**Problem details**
Each line of the data that includes the string "cover" is to be copied out.

··········

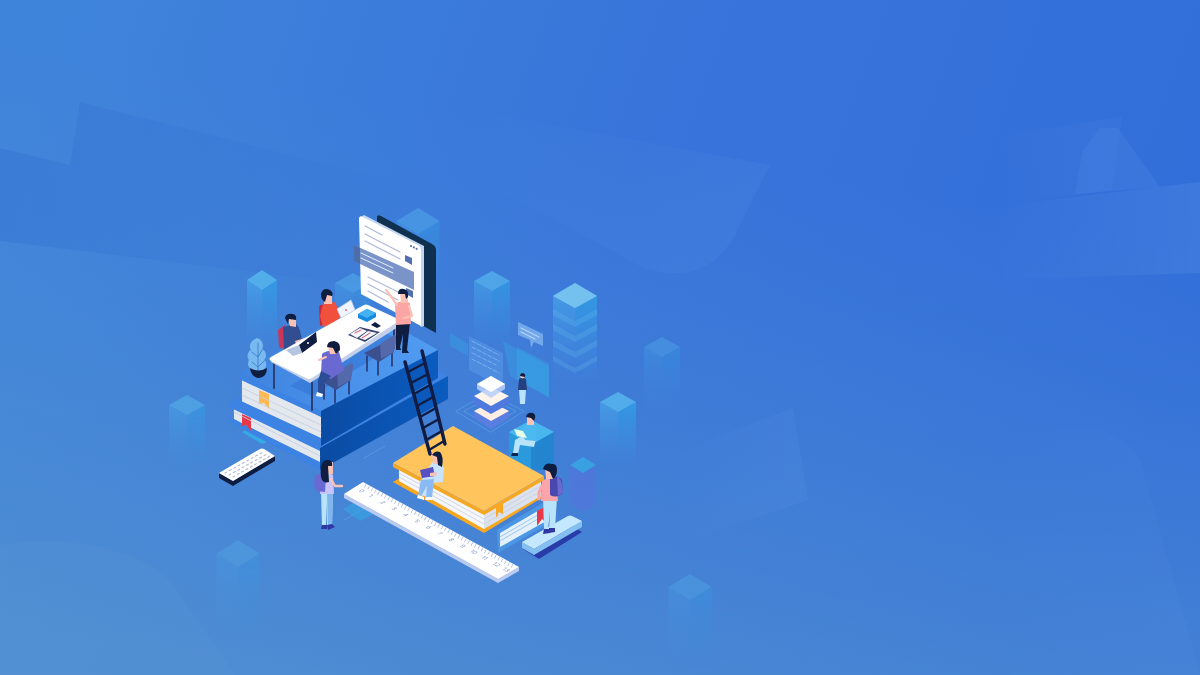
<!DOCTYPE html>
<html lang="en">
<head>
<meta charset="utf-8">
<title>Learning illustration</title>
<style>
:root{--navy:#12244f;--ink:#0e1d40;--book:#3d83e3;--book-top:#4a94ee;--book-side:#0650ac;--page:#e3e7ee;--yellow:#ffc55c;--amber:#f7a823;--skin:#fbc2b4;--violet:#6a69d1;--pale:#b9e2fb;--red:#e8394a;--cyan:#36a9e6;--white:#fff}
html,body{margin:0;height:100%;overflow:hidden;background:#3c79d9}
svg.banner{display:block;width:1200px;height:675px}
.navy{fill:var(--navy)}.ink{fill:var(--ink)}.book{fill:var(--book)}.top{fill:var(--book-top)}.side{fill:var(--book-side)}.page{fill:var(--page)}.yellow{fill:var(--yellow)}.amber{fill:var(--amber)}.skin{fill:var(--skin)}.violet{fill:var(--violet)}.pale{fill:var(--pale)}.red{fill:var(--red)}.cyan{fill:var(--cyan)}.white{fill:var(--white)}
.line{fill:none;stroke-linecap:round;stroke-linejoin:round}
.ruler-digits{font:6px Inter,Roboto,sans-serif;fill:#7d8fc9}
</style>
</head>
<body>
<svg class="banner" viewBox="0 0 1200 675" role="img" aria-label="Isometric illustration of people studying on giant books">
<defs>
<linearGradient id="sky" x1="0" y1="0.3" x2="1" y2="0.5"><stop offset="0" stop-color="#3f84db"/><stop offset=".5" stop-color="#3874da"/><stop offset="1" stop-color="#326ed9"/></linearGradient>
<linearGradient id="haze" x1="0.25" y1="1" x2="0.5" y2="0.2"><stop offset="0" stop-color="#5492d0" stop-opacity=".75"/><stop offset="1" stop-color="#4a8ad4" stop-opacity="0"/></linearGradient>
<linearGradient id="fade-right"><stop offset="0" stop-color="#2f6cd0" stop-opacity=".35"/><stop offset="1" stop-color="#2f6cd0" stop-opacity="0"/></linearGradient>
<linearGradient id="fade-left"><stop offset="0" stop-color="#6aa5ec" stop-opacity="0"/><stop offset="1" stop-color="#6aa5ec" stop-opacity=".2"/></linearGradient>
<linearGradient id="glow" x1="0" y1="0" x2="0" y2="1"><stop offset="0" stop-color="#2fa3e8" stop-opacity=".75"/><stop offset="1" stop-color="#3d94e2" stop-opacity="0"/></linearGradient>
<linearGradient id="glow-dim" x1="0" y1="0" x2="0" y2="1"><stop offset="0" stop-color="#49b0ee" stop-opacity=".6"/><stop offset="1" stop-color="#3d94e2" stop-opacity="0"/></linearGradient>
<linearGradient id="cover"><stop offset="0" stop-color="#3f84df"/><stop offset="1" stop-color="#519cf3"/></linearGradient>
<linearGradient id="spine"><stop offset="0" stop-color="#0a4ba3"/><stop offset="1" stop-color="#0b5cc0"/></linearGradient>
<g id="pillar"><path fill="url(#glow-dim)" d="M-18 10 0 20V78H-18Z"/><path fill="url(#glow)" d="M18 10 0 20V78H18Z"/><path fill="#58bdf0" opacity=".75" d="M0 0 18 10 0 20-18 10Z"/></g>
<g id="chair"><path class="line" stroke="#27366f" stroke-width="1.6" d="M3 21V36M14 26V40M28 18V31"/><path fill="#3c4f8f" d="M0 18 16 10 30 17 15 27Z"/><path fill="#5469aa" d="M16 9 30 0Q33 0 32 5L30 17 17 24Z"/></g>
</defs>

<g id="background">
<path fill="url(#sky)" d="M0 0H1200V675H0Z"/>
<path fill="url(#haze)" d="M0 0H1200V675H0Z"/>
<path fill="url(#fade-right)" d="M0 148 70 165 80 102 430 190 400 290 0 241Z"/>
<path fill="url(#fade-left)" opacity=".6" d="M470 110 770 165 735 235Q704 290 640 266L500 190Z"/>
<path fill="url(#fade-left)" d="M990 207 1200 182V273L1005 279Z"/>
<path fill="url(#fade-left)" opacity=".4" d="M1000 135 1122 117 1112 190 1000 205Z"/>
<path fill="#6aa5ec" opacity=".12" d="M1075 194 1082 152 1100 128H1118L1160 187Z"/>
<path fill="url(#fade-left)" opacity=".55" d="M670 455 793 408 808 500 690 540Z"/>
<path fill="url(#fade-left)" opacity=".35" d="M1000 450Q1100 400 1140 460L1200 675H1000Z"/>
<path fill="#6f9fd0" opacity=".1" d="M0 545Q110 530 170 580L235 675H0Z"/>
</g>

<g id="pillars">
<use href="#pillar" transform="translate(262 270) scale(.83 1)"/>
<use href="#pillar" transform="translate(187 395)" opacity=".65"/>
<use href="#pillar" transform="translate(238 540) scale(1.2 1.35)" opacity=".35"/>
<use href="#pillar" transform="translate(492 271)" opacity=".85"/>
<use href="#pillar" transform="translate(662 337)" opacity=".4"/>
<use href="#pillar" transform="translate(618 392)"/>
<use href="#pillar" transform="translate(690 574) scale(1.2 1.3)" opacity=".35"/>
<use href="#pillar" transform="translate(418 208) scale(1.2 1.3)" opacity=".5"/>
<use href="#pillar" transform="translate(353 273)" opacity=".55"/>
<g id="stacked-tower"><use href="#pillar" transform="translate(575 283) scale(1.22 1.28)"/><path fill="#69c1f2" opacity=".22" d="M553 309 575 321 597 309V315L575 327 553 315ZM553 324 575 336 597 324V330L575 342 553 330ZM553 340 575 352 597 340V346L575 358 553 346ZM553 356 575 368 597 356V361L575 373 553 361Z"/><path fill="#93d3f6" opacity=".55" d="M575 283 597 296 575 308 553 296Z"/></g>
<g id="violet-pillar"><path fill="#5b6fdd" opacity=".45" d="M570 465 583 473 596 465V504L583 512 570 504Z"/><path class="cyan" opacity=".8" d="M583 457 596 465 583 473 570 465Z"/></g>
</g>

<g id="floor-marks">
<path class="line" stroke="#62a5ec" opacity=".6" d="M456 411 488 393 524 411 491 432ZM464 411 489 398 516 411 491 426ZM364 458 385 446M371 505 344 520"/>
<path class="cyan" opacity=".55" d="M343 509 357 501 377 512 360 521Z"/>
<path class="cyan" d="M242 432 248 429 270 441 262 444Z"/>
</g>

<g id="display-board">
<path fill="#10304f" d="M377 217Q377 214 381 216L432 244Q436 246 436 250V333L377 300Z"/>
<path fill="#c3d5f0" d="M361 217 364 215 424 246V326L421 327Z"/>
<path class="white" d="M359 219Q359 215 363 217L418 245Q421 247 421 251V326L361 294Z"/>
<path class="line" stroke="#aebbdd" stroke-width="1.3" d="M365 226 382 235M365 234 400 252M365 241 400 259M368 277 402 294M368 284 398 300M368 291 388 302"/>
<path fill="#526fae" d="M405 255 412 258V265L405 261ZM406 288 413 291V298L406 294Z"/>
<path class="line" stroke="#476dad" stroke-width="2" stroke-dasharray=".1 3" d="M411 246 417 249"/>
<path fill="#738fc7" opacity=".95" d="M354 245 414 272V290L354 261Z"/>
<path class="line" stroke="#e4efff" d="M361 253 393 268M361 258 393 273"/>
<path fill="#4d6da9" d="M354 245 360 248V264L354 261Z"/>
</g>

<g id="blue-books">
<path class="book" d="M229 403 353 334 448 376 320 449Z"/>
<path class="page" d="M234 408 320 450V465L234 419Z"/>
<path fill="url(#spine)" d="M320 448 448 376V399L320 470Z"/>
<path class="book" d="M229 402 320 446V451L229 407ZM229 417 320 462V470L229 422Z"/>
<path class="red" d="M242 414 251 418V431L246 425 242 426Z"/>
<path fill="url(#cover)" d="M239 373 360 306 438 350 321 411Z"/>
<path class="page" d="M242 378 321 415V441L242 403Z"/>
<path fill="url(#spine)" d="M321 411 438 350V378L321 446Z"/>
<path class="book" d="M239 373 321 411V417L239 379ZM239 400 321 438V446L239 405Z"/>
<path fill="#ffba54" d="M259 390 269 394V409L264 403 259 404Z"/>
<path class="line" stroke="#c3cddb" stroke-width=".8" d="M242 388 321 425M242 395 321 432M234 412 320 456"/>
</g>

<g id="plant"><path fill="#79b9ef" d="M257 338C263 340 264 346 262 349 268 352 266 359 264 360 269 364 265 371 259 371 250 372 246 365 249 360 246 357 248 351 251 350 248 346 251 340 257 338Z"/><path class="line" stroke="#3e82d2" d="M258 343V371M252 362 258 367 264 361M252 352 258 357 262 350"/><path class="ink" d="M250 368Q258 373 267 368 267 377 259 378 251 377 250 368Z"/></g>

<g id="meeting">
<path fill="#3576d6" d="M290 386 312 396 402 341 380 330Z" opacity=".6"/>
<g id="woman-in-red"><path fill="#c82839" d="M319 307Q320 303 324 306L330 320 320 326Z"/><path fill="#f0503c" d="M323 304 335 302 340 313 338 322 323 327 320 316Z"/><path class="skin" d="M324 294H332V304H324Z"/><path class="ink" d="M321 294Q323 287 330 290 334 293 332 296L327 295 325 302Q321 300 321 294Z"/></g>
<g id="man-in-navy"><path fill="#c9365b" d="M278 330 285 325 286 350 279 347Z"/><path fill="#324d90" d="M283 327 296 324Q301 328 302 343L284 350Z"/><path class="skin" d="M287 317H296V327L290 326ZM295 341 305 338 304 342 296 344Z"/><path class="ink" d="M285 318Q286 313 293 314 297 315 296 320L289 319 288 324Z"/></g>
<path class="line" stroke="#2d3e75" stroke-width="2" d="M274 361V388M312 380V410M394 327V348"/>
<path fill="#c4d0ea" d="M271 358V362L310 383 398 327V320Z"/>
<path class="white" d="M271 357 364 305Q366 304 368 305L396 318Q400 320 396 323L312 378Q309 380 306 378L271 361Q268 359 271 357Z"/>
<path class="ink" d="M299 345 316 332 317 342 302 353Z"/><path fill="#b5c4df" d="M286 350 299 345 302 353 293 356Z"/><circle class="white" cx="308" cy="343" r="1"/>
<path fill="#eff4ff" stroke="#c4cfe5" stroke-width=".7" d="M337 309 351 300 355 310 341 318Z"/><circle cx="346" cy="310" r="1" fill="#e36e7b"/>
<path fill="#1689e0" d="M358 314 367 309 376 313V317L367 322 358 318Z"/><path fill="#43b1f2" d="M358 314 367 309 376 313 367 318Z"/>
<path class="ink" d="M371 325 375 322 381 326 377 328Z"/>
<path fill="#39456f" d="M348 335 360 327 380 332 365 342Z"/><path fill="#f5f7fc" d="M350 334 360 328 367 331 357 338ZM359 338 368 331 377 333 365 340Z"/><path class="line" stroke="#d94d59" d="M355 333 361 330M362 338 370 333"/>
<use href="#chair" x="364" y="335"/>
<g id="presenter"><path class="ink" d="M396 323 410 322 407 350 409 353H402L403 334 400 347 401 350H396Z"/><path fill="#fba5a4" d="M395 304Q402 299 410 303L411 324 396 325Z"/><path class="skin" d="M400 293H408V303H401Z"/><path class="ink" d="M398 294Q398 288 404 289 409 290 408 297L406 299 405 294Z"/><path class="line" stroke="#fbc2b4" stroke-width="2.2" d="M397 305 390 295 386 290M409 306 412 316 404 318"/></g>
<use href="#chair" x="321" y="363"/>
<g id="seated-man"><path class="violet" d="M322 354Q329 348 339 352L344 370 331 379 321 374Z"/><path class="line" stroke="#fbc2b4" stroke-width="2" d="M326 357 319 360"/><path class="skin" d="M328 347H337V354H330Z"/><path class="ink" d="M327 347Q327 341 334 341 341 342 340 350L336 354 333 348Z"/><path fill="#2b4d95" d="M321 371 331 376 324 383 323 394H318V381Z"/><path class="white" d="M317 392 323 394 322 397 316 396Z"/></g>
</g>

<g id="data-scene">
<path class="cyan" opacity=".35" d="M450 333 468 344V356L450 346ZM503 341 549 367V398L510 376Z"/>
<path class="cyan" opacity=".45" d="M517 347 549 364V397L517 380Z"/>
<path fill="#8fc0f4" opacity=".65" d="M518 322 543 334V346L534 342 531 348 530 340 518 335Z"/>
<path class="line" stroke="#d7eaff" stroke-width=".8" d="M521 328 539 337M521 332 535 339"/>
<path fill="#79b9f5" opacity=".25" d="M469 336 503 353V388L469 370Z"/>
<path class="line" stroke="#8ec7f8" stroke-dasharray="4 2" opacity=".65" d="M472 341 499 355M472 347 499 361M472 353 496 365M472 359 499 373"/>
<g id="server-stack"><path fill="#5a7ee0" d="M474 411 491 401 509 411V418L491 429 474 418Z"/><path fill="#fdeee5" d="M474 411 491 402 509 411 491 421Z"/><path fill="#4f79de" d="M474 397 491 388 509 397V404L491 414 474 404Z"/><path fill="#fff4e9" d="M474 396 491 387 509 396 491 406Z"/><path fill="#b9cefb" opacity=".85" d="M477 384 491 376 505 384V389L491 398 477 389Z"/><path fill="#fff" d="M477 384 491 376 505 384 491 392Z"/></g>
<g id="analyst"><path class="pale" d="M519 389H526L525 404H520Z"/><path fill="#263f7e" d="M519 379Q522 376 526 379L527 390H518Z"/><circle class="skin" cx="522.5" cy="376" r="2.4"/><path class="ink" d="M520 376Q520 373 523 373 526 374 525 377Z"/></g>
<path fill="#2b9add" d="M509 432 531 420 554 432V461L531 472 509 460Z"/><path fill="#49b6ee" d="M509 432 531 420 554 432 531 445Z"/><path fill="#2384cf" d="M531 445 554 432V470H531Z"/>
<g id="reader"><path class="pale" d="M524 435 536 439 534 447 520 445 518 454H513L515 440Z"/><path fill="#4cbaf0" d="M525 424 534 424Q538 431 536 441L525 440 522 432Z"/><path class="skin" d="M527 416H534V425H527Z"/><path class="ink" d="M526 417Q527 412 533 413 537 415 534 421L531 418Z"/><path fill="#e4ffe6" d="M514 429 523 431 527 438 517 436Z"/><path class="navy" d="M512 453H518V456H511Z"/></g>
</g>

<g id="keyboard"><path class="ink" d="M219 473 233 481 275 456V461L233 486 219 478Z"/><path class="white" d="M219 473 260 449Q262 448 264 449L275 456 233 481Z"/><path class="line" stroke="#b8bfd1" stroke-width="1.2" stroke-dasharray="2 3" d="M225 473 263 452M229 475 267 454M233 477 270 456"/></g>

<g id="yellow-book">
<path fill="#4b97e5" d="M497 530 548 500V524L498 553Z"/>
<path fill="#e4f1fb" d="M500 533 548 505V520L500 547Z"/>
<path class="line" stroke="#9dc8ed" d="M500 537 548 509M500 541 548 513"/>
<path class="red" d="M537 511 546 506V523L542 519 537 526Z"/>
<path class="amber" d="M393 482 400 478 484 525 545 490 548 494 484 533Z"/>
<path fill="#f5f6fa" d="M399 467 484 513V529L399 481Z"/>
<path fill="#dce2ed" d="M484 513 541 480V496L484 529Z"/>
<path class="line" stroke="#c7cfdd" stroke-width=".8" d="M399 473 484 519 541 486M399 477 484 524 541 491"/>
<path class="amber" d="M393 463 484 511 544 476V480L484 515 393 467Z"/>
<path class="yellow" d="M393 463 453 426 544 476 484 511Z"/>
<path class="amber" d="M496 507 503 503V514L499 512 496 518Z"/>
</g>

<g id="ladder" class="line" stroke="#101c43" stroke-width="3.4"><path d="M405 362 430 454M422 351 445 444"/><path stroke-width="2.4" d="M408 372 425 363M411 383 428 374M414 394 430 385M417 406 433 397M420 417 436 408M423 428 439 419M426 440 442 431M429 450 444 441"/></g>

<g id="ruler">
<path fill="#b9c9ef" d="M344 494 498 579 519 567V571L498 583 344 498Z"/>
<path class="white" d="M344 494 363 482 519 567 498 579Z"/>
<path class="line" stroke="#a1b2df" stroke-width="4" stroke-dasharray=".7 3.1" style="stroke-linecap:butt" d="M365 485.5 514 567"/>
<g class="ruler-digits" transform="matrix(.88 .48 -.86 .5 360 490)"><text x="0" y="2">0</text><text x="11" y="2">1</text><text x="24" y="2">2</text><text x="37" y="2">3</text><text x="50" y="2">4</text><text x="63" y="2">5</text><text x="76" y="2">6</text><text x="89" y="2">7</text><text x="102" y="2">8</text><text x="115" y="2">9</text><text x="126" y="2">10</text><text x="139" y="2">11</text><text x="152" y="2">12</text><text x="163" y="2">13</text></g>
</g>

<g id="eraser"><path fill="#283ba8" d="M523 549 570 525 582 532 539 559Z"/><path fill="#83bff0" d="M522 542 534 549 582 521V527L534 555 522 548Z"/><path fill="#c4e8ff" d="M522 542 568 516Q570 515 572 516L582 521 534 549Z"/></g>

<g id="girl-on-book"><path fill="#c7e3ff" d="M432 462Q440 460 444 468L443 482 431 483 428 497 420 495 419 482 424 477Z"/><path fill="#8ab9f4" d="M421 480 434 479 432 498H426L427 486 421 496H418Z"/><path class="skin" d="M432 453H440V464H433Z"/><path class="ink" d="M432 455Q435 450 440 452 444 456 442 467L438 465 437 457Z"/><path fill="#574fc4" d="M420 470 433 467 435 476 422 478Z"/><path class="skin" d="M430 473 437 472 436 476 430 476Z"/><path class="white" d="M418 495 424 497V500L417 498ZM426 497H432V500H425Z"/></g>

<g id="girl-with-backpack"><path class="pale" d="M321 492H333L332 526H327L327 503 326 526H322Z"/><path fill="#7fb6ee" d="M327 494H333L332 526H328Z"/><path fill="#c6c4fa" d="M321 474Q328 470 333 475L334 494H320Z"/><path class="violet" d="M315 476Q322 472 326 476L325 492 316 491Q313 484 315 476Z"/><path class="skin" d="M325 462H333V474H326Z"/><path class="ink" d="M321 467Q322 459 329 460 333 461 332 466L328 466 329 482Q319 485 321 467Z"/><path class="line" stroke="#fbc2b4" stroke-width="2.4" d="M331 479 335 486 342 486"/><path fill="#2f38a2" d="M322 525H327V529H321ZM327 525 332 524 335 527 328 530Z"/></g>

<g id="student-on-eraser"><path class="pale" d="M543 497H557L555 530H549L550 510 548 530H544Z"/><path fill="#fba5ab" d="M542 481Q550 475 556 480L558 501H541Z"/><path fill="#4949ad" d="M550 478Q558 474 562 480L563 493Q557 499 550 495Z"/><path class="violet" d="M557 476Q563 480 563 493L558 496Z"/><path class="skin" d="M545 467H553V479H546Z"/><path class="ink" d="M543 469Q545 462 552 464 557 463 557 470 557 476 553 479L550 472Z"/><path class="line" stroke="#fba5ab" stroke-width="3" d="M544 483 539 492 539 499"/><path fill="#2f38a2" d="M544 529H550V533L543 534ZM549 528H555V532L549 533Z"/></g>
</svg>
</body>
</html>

··········

**Solved problem**
<linearGradient id="cover"><stop offset="0" stop-color="#3f84df"/><stop offset="1" stop-color="#519cf3"/></linearGradient>
<path fill="url(#cover)" d="M239 373 360 306 438 350 321 411Z"/>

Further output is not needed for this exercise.